***** Task input
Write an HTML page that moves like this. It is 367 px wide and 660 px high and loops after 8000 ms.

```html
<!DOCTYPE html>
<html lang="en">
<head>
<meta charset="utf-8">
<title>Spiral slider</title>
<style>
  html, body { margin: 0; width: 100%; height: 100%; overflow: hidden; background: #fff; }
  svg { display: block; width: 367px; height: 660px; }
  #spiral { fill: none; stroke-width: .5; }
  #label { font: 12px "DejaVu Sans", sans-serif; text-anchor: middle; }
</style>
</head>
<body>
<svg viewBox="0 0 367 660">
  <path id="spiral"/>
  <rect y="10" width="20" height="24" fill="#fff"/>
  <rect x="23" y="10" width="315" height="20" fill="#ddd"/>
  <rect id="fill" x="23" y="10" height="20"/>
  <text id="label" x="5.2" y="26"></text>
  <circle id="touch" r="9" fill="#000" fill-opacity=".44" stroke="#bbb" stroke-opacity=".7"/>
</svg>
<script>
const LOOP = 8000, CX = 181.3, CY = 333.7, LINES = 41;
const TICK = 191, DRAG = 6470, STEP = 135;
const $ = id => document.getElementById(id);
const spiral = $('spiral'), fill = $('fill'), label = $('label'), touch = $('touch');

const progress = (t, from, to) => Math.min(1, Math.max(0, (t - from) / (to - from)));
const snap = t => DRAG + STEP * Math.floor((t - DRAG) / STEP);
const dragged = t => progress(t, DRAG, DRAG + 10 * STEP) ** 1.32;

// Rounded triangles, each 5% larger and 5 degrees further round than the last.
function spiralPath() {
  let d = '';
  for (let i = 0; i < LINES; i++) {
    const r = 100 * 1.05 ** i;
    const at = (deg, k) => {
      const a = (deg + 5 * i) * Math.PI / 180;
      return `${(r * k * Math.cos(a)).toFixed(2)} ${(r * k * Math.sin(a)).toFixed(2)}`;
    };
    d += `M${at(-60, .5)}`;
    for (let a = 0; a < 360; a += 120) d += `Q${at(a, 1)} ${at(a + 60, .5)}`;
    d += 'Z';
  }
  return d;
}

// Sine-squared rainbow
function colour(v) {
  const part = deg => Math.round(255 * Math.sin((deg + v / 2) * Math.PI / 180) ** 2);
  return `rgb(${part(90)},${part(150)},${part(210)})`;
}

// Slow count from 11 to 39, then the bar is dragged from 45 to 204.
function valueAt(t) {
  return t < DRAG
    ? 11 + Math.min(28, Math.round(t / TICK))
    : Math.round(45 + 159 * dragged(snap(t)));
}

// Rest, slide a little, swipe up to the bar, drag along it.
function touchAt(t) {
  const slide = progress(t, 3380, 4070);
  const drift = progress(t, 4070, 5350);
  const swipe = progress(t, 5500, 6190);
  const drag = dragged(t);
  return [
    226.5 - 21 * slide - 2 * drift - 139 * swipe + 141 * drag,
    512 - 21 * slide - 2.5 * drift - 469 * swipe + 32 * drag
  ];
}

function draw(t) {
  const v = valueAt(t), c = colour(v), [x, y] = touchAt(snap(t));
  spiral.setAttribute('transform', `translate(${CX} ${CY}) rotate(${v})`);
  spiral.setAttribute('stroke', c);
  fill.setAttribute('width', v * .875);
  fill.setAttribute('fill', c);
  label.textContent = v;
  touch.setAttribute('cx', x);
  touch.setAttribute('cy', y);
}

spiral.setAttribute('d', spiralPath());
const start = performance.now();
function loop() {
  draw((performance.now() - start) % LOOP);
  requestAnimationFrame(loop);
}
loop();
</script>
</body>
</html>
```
**********
◆ Try it:
Copy the records out again word for word.

◆ Task output:
Write an HTML page that moves like this. It is 367 px wide and 660 px high and loops after 8000 ms.

```html
<!DOCTYPE html>
<html lang="en">
<head>
<meta charset="utf-8">
<title>Spiral slider</title>
<style>
  html, body { margin: 0; width: 100%; height: 100%; overflow: hidden; background: #fff; }
  svg { display: block; width: 367px; height: 660px; }
  #spiral { fill: none; stroke-width: .5; }
  #label { font: 12px "DejaVu Sans", sans-serif; text-anchor: middle; }
</style>
</head>
<body>
<svg viewBox="0 0 367 660">
  <path id="spiral"/>
  <rect y="10" width="20" height="24" fill="#fff"/>
  <rect x="23" y="10" width="315" height="20" fill="#ddd"/>
  <rect id="fill" x="23" y="10" height="20"/>
  <text id="label" x="5.2" y="26"></text>
  <circle id="touch" r="9" fill="#000" fill-opacity=".44" stroke="#bbb" stroke-opacity=".7"/>
</svg>
<script>
const LOOP = 8000, CX = 181.3, CY = 333.7, LINES = 41;
const TICK = 191, DRAG = 6470, STEP = 135;
const $ = id => document.getElementById(id);
const spiral = $('spiral'), fill = $('fill'), label = $('label'), touch = $('touch');

const progress = (t, from, to) => Math.min(1, Math.max(0, (t - from) / (to - from)));
const snap = t => DRAG + STEP * Math.floor((t - DRAG) / STEP);
const dragged = t => progress(t, DRAG, DRAG + 10 * STEP) ** 1.32;

// Rounded triangles, each 5% larger and 5 degrees further round than the last.
function spiralPath() {
  let d = '';
  for (let i = 0; i < LINES; i++) {
    const r = 100 * 1.05 ** i;
    const at = (deg, k) => {
      const a = (deg + 5 * i) * Math.PI / 180;
      return `${(r * k * Math.cos(a)).toFixed(2)} ${(r * k * Math.sin(a)).toFixed(2)}`;
    };
    d += `M${at(-60, .5)}`;
    for (let a = 0; a < 360; a += 120) d += `Q${at(a, 1)} ${at(a + 60, .5)}`;
    d += 'Z';
  }
  return d;
}

// Sine-squared rainbow
function colour(v) {
  const part = deg => Math.round(255 * Math.sin((deg + v / 2) * Math.PI / 180) ** 2);
  return `rgb(${part(90)},${part(150)},${part(210)})`;
}

// Slow count from 11 to 39, then the bar is dragged from 45 to 204.
function valueAt(t) {
  return t < DRAG
    ? 11 + Math.min(28, Math.round(t / TICK))
    : Math.round(45 + 159 * dragged(snap(t)));
}

// Rest, slide a little, swipe up to the bar, drag along it.
function touchAt(t) {
  const slide = progress(t, 3380, 4070);
  const drift = progress(t, 4070, 5350);
  const swipe = progress(t, 5500, 6190);
  const drag = dragged(t);
  return [
    226.5 - 21 * slide - 2 * drift - 139 * swipe + 141 * drag,
    512 - 21 * slide - 2.5 * drift - 469 * swipe + 32 * drag
  ];
}

function draw(t) {
  const v = valueAt(t), c = colour(v), [x, y] = touchAt(snap(t));
  spiral.setAttribute('transform', `translate(${CX} ${CY}) rotate(${v})`);
  spiral.setAttribute('stroke', c);
  fill.setAttribute('width', v * .875);
  fill.setAttribute('fill', c);
  label.textContent = v;
  touch.setAttribute('cx', x);
  touch.setAttribute('cy', y);
}

spiral.setAttribute('d', spiralPath());
const start = performance.now();
function loop() {
  draw((performance.now() - start) % LOOP);
  requestAnimationFrame(loop);
}
loop();
</script>
</body>
</html>
```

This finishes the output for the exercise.